Lows tonight are supposed to be around zero. But despite some stormy weather this last week, there have been signs of spring. Images below are reposted from the Cornell Horticulture blog which has been sucking up a lot of my blogging energy these days.
Flower bulb research intern Rose de Wit collects data at Kenneth Post Lab greenhouses. Currently in the banner rotation at the Cornell University homepage.
Snowdrops (Galanthus nivalis) bloom in Minns Garden on Tower Road.
Students in the course Creating the Urban Eden: Woody Plant Selection, Design, and Landscape Establishment (HORT/LA 4910/4920) took advantage of a sunny Tuesday afternoon to prune trees and shrubs, clean up debris and mulch gardens around the Plant Science Building.
Have I really neglected this blog since Labor Day?
Apologies. Life has been hectic. Plus I've been able to scratch my blogging itch some at work through the Cornell Horticulture blog. The little vacation from blogging here has made me start yearning for spring already and getting back to shooting photos and creating scans.

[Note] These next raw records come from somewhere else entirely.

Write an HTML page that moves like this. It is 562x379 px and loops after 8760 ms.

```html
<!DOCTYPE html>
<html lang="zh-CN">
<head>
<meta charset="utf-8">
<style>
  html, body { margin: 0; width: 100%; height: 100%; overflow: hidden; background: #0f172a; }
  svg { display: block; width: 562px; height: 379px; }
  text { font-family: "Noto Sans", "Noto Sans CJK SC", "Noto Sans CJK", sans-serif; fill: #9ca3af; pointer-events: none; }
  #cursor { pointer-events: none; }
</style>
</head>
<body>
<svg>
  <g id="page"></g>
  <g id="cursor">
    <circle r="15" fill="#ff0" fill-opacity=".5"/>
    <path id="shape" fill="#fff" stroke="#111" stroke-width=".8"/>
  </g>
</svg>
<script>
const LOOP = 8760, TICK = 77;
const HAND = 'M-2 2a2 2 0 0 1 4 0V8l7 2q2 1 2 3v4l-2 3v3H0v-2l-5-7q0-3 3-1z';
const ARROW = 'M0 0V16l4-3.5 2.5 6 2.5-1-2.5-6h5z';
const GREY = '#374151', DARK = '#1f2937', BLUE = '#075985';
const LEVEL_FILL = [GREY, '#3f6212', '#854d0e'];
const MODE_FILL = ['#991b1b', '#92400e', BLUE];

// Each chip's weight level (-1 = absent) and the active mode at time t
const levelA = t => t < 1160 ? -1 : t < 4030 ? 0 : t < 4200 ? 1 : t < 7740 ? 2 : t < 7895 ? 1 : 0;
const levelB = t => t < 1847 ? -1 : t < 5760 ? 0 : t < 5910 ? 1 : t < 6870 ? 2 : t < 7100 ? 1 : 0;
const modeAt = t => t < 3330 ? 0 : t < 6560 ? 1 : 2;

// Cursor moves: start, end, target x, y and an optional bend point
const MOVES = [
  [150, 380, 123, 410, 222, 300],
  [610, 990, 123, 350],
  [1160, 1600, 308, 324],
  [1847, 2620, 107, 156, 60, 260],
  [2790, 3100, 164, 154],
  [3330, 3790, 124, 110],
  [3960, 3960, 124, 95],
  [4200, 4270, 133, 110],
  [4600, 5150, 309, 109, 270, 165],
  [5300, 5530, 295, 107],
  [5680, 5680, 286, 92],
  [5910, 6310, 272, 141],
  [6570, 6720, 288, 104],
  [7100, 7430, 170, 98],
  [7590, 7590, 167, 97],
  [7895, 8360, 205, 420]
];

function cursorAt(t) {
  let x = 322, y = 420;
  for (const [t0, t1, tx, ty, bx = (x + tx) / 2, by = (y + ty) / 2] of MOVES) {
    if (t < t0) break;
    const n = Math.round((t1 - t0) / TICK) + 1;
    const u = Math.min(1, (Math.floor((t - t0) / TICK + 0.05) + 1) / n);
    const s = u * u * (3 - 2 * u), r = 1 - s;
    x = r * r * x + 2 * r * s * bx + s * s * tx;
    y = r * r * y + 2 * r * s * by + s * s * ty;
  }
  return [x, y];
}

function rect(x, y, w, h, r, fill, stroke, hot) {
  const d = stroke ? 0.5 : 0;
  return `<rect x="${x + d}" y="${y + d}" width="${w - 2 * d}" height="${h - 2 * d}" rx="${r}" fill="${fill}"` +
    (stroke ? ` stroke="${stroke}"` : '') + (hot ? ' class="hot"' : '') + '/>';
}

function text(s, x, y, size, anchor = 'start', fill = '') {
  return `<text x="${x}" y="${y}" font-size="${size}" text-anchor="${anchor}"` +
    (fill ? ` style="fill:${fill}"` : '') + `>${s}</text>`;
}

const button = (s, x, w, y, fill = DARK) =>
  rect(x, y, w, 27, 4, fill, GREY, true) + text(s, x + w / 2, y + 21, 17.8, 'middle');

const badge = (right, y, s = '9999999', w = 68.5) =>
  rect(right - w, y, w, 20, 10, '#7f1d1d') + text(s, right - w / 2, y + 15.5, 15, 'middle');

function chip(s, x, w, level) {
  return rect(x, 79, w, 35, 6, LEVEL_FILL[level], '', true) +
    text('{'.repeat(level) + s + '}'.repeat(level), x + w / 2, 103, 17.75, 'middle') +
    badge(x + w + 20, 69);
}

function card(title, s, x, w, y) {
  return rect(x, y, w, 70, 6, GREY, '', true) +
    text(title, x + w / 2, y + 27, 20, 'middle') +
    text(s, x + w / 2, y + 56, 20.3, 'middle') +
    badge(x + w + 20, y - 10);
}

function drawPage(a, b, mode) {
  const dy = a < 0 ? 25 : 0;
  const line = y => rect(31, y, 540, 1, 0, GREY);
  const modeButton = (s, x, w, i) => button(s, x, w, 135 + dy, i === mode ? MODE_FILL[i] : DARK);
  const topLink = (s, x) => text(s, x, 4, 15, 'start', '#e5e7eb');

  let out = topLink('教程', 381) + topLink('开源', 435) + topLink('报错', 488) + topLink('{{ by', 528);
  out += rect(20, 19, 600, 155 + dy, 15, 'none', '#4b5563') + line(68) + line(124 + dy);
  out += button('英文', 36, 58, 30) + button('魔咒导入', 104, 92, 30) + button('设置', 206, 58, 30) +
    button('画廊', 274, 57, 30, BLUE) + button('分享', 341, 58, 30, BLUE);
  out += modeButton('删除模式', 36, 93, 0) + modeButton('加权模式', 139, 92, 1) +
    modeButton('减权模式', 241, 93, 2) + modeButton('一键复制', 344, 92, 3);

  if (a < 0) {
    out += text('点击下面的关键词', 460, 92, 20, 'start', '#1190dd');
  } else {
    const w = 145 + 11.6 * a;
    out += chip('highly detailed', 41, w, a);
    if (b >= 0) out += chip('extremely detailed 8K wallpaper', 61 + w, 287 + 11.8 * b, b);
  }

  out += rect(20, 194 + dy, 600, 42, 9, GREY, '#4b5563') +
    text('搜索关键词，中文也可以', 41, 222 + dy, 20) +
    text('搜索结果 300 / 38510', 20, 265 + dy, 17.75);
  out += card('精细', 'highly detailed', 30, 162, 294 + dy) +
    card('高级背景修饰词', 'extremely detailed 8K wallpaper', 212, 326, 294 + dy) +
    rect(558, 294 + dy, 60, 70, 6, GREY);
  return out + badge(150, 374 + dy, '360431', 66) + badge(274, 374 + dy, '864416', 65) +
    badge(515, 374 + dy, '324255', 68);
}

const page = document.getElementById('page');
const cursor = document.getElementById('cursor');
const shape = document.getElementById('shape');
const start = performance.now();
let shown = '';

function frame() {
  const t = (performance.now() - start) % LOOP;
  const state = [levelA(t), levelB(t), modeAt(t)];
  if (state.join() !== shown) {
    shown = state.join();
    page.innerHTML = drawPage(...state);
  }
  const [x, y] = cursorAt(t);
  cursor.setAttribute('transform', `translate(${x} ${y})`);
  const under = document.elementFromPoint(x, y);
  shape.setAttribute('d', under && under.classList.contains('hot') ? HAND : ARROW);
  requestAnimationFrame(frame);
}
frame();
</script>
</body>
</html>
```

Following Les's lead at A Tidewater Garden, I figured I'd pull together a quick collection of favorites from the past year, drawing from both blogs. In most cases, you can click on images for a larger view.
New Year's cyclamen
With a corm nearly the size of my fist, this cyclamen reliably pumps out blossoms on the kitchen windowsill this time of year. More manipulations of this scan.
What would I do without this class. My second favorite day of the school year (after sod sofa day) is when the students in this class present their final projects. I usually give a talk about digital art, and this semester I was so pumped that one of the students was inspired to try some manipulations. (You can view them here.) You can also view most all of this year's (and previous years') projects at the Art of Horticulture gallery page.
Also of interest ...
A couple of things I discovered as I was reviewing the year that I should have plugged here earlier:
Actually had these done a week ago. Just never found time to get them online. Still don't like the lack of depth of field with this particular scanner. Still looking for a solution. Love the pollen on the platen.
In my day job, I work as a communications specialist in the Department of Horticulture at Cornell University. I take on freelance jobs from time to time. More gardeners than I can remember have given me plants and freely shared their wisdom. I try to do the same.